:: Exercise ::
Only the lines that contain the string "white" belong in the answer; pull them from the records.

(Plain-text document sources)
%%

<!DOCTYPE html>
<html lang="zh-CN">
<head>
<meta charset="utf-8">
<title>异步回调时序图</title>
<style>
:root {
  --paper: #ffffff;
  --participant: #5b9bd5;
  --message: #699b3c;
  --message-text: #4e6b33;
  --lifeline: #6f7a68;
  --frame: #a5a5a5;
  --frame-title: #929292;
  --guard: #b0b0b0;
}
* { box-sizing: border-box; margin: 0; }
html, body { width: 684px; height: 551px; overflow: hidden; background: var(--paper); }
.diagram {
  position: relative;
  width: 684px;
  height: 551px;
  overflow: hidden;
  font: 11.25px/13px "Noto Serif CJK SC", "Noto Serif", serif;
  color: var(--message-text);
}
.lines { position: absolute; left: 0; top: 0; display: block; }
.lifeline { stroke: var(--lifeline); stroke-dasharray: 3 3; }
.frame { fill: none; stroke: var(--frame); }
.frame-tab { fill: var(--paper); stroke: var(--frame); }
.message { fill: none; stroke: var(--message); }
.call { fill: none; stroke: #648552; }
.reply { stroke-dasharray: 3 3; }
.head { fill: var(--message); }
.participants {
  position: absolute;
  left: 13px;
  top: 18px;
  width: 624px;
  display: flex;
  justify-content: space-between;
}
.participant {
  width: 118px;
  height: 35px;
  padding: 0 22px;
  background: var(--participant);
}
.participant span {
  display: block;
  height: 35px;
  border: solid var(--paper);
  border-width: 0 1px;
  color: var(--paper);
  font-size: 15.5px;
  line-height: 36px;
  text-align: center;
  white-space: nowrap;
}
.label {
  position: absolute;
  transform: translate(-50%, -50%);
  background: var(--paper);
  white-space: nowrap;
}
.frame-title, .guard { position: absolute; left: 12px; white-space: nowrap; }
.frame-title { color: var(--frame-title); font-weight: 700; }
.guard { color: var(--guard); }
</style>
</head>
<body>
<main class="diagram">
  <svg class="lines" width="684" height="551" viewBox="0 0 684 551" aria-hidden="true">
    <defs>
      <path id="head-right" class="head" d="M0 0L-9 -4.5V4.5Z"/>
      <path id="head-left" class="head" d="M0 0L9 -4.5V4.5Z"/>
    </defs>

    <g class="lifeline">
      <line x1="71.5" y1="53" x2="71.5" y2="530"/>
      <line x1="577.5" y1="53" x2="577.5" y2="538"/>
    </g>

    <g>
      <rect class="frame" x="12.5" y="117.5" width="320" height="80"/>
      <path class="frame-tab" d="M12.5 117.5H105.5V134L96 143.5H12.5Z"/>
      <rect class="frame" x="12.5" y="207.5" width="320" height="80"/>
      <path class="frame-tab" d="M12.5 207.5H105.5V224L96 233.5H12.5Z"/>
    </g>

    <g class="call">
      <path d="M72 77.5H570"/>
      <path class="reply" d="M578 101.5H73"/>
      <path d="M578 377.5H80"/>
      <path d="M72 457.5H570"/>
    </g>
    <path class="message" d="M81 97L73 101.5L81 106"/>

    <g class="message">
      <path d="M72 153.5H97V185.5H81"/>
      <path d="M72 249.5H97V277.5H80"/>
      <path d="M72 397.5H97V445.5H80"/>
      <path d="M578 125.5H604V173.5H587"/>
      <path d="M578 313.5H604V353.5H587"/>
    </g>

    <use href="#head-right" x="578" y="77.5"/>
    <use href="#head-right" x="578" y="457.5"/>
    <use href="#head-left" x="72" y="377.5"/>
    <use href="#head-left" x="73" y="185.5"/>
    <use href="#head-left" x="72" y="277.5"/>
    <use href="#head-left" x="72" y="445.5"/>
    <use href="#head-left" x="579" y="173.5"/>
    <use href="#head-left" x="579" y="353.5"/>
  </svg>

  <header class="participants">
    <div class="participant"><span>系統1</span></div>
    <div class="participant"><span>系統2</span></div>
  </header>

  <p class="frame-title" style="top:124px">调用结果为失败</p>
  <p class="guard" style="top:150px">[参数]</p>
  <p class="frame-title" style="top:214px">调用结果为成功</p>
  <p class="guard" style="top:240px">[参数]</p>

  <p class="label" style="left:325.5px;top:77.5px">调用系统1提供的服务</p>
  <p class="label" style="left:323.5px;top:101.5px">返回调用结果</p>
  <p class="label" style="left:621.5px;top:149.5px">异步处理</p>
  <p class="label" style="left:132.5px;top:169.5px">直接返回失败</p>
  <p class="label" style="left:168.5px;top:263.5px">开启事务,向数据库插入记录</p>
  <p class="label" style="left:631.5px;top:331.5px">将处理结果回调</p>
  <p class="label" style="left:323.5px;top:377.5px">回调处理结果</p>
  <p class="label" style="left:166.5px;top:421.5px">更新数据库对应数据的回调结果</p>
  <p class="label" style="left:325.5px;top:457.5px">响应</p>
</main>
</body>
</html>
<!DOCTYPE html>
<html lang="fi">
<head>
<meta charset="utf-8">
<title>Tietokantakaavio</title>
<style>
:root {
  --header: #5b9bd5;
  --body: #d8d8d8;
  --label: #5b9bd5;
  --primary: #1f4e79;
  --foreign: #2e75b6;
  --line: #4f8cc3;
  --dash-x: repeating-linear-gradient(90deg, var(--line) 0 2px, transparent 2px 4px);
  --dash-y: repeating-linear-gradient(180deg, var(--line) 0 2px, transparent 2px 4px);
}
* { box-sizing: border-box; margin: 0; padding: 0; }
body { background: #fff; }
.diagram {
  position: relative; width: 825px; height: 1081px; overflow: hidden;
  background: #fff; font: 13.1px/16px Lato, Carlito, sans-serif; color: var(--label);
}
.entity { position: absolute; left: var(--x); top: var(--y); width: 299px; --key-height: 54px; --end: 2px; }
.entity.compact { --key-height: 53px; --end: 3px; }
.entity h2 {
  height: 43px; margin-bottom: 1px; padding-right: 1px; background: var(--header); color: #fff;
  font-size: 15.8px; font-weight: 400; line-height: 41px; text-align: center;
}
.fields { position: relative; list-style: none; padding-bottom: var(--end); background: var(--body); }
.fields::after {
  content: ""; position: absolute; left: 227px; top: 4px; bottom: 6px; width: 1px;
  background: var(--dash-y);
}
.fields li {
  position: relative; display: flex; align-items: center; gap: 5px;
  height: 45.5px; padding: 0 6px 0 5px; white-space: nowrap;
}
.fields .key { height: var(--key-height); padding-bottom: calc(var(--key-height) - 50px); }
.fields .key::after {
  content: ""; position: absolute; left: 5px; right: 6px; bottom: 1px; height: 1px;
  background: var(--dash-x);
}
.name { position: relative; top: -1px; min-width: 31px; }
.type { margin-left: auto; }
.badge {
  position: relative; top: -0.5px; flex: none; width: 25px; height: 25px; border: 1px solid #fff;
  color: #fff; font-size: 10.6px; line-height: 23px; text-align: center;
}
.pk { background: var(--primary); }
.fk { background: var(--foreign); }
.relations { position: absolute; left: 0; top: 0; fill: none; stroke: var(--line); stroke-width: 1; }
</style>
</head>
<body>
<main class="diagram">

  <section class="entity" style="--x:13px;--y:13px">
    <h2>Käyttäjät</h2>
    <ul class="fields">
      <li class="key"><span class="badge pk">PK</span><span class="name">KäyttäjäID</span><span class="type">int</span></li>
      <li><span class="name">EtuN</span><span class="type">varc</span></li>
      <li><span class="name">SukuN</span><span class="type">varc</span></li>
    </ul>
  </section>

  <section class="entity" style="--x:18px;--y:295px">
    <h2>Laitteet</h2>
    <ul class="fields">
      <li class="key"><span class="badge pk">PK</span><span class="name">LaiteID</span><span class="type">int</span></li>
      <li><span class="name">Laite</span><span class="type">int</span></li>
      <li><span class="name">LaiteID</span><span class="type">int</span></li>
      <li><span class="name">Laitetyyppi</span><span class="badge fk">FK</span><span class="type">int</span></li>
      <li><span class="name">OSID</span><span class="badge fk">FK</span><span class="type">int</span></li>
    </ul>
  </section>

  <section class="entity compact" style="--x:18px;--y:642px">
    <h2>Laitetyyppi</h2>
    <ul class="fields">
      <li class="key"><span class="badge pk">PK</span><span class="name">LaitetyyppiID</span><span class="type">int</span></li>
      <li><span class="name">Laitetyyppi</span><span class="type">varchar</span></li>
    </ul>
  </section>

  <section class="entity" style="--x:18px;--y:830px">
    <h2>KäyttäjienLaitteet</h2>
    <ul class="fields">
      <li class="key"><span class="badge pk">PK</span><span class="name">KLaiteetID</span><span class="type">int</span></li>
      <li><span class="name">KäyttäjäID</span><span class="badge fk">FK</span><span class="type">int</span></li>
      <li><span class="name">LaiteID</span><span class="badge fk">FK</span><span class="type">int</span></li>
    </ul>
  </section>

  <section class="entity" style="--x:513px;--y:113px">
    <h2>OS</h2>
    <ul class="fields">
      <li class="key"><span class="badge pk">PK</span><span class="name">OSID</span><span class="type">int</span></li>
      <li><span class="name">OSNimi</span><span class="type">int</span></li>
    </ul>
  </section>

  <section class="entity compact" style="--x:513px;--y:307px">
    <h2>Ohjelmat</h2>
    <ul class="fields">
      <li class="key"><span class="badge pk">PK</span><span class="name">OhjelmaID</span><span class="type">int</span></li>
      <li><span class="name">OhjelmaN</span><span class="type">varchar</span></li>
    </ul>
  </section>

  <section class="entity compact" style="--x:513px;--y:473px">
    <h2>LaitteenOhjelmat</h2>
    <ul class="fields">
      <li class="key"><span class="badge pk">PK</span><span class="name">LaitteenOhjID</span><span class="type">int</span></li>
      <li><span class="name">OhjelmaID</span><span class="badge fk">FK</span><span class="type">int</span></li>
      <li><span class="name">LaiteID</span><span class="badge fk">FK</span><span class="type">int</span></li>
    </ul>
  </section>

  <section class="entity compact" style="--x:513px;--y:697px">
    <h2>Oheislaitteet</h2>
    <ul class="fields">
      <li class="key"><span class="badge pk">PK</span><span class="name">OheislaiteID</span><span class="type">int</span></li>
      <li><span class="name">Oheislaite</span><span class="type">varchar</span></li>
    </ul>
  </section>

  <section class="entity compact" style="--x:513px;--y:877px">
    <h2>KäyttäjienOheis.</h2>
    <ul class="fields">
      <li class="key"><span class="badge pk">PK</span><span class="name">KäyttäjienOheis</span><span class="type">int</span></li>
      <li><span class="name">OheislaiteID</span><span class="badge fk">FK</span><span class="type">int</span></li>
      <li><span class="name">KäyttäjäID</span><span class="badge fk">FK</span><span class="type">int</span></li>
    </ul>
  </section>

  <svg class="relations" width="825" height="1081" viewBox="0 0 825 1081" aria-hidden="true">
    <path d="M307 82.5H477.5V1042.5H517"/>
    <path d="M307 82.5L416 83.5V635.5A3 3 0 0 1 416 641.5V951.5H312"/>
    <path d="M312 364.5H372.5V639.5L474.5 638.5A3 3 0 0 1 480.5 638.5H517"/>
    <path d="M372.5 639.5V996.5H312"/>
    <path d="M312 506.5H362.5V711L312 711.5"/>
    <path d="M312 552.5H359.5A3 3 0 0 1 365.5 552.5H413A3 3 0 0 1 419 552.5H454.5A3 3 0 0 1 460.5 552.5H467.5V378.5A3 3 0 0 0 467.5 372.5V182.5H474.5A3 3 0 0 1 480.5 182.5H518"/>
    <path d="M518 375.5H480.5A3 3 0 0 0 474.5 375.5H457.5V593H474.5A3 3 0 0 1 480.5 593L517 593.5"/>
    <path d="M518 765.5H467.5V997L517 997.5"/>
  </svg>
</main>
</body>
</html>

%%

:: Exercise answer ::
  white-space: nowrap;
  white-space: nowrap;
.frame-title, .guard { position: absolute; left: 12px; white-space: nowrap; }
  height: 45.5px; padding: 0 6px 0 5px; white-space: nowrap;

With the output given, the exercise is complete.